High levels of BPA exposure have been previously associated with cardiovascular disease. One reason for this is likely that BPA can lead to elevated blood pressure.
Trace amounts of chemicals are particularly harmful to developing babies, which means expectant mothers should be careful. In the first post of a series, Jessica Kellner writes about the dangers of BPA and how to avoid the chemical.
Find out how to pack a litter-free lunch using a lunchopolis lunchbox by Enviro Products. The lunchbox containers are BPA-free and can help you cut down on 3.5 billion pounds of lunchbox garbage generated every year.
BPA levels in families who ate fresh rather than canned and packaged food dropped by 60 percent, a study found. Cooking at home with fresh food is the best way to avoid this potentially dangerous chemical
China joins Canada, Europe and the United Arab Emirates in banning BPA from children's products.
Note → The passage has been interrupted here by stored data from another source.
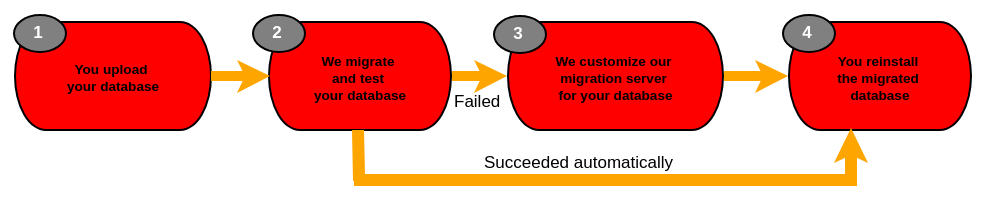
<!DOCTYPE html>
<html lang="en">
<head>
<meta charset="utf-8">
<title>Database migration process</title>
<style>
:root {
  --paper: #fff;
  --ink: #000;
  --step: #f00;
  --badge: #808080;
  --arrow: #ffa500;
}
* { box-sizing: border-box; }
body { margin: 0; background: var(--paper); }
.flow {
  position: relative;
  width: 984px;
  height: 204px;
  overflow: hidden;
  background: var(--paper);
  color: var(--ink);
  font-family: "Liberation Sans", Arial, sans-serif;
}
.connectors { position: absolute; inset: 0; fill: var(--arrow); }
.step {
  position: absolute;
  top: 21px;
  left: var(--x);
  width: var(--w);
  height: 110px;
  padding-top: 4px;
  display: flex;
  flex-direction: column;
  justify-content: center;
  background: var(--step);
  border: 2px solid var(--ink);
  border-radius: 32px / 55px;
  font-size: 13.6px;
  font-weight: bold;
  line-height: 17px;
  text-align: center;
  white-space: nowrap;
}
.step span { padding-right: 4px; }
.step span:last-child { padding-right: 0; }
.badge {
  position: absolute;
  left: var(--x);
  top: var(--y, 14px);
  width: 54px;
  height: 39px;
  padding: 0 4px 2px 0;
  display: flex;
  align-items: center;
  justify-content: center;
  background: var(--badge);
  border: 2px solid var(--ink);
  border-radius: 50%;
  color: var(--paper);
  font-size: 17px;
  font-weight: bold;
}
.outcome {
  position: absolute;
  margin: 0;
  font-size: 17px;
  line-height: 20px;
  white-space: nowrap;
}
.failed { left: 454px; top: 92px; }
.succeeded { left: 484px; top: 153px; }
</style>
</head>
<body>
<main class="flow">
  <div class="step" style="--x:14px; --w:198px"><span>You upload</span><span>your database</span></div>
  <div class="step" style="--x:268px; --w:184px"><span>We migrate</span><span>and test</span><span>your database</span></div>
  <div class="step" style="--x:507px; --w:217px"><span>We customize our</span><span>migration server</span><span>for your database</span></div>
  <div class="step" style="--x:788px; --w:184px"><span>You reinstall</span><span>the migrated</span><span>database</span></div>

  <svg class="connectors" width="984" height="204" viewBox="0 0 984 204" aria-hidden="true">
    <defs>
      <path id="head" d="M0 0 -33 -16 -25 0 -33 17Z"/>
    </defs>
    <rect x="211" y="71" width="36" height="10"/>
    <use href="#head" x="270" y="76"/>
    <rect x="452" y="71" width="32" height="10"/>
    <use href="#head" x="507" y="76"/>
    <rect x="724" y="71" width="41" height="10"/>
    <use href="#head" x="788" y="76"/>
    <polygon points="352,130 364,130 365,174 845,174 845,154 857,154 857,186 354,186 354,181 353,181"/>
    <polygon points="851,128 868,163 851,155 834,163"/>
  </svg>

  <div class="badge" style="--x:13px">1</div>
  <div class="badge" style="--x:252px">2</div>
  <div class="badge" style="--x:493px; --y:15px">3</div>
  <div class="badge" style="--x:782px">4</div>

  <p class="outcome failed">Failed</p>
  <p class="outcome succeeded">Succeeded automatically</p>
</main>
</body>
</html>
What is the United States doing? So far, nothing.
Fracking, buying American, GMOs and unplugging topped the green news this week.
Think you're safe because you're buying BPA-free plastic? A study has found endocrine-disrupting chemicals in 70 percent of plastic products--even those without BPA.
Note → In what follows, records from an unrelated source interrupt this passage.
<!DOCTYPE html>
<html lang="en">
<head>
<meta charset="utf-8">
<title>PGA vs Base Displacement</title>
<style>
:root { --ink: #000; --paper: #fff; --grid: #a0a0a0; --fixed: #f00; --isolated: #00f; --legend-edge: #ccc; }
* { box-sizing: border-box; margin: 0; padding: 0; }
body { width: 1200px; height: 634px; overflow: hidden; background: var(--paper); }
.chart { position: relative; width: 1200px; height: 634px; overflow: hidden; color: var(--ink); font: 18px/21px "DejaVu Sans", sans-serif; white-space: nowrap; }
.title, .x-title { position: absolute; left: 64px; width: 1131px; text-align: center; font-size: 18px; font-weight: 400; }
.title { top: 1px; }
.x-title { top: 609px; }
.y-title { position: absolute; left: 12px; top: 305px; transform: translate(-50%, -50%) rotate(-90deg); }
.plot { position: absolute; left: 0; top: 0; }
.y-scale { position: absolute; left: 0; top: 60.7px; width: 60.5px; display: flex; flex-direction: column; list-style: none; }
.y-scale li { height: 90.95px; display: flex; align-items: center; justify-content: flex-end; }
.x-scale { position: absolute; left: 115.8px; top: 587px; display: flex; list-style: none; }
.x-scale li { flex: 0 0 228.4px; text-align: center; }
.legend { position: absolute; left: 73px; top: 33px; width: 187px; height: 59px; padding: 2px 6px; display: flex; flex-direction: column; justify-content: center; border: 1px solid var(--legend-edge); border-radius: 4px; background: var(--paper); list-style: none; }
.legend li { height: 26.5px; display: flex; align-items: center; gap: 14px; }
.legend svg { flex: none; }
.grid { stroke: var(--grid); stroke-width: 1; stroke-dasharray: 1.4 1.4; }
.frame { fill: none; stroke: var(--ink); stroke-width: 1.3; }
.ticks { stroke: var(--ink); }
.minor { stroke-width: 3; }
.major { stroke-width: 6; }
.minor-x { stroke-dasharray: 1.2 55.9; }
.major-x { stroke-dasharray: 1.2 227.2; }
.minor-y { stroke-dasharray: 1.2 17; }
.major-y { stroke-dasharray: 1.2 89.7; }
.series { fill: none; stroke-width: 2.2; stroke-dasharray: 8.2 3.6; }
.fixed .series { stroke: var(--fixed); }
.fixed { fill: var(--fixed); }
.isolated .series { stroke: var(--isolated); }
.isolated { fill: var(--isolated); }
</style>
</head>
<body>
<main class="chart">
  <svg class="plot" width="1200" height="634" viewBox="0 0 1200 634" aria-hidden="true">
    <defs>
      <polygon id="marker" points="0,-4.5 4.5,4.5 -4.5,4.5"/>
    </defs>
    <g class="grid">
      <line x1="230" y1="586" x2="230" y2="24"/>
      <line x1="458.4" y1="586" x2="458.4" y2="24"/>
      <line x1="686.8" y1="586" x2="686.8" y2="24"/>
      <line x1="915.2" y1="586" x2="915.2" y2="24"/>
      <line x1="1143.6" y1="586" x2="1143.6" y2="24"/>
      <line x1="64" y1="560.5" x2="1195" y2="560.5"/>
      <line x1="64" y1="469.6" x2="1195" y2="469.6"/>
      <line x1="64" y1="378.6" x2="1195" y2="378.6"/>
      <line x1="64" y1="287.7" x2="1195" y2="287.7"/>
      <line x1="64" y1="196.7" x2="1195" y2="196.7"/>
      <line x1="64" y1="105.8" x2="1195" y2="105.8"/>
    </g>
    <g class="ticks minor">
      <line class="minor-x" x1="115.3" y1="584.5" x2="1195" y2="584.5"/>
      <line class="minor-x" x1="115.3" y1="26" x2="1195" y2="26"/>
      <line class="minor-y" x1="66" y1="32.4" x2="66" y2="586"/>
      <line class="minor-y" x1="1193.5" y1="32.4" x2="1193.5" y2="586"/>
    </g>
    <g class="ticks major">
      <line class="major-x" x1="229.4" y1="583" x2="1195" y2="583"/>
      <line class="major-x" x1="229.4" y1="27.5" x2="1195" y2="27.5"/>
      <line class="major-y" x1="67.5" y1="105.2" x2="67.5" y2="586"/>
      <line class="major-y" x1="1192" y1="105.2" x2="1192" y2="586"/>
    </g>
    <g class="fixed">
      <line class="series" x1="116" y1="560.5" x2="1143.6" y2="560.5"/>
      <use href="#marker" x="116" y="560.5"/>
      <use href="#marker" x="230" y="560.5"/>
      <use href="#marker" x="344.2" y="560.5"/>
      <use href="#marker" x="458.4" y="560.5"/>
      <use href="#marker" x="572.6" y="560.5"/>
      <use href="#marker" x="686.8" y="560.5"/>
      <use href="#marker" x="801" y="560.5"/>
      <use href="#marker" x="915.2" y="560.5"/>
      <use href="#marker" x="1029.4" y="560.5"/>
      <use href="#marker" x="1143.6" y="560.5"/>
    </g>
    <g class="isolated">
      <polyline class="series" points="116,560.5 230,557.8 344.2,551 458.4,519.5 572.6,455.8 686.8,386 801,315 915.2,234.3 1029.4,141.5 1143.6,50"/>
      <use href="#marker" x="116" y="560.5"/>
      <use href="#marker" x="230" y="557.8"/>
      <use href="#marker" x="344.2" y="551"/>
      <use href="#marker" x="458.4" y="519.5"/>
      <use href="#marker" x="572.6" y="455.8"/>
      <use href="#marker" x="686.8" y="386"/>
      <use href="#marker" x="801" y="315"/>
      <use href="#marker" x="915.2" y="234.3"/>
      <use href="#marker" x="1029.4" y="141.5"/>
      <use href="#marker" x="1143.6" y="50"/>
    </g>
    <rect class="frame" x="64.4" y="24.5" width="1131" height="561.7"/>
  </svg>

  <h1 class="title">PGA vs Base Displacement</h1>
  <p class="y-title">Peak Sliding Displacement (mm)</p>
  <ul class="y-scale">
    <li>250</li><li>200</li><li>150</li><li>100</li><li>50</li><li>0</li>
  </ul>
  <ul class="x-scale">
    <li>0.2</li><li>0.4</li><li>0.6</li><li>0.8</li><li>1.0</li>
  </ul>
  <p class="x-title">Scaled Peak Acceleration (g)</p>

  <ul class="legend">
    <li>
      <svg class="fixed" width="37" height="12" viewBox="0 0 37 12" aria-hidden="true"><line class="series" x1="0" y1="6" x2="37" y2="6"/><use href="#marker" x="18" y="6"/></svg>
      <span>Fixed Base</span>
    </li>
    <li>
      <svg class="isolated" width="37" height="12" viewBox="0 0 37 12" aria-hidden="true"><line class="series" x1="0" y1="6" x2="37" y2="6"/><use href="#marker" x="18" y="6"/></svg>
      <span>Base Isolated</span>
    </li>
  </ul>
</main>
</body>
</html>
Public outcry and increasing scientific evidence of the health hazards associated with chemicals such as BPA and triclosan cause 18 states to pass toxic chemical reforms.
The U.S. Food and Drug Administration has concerns about how BPA affects infants’ and children’s health. Studies have shown that BPA can affect reproduction, development, metabolism and behavior in children.
A Consumer Reports study finds high BPA levels in Del Monte, Progresso, Campbell’s, Annie’s Homegrown, Eden Foods and Vital Choice canned foods.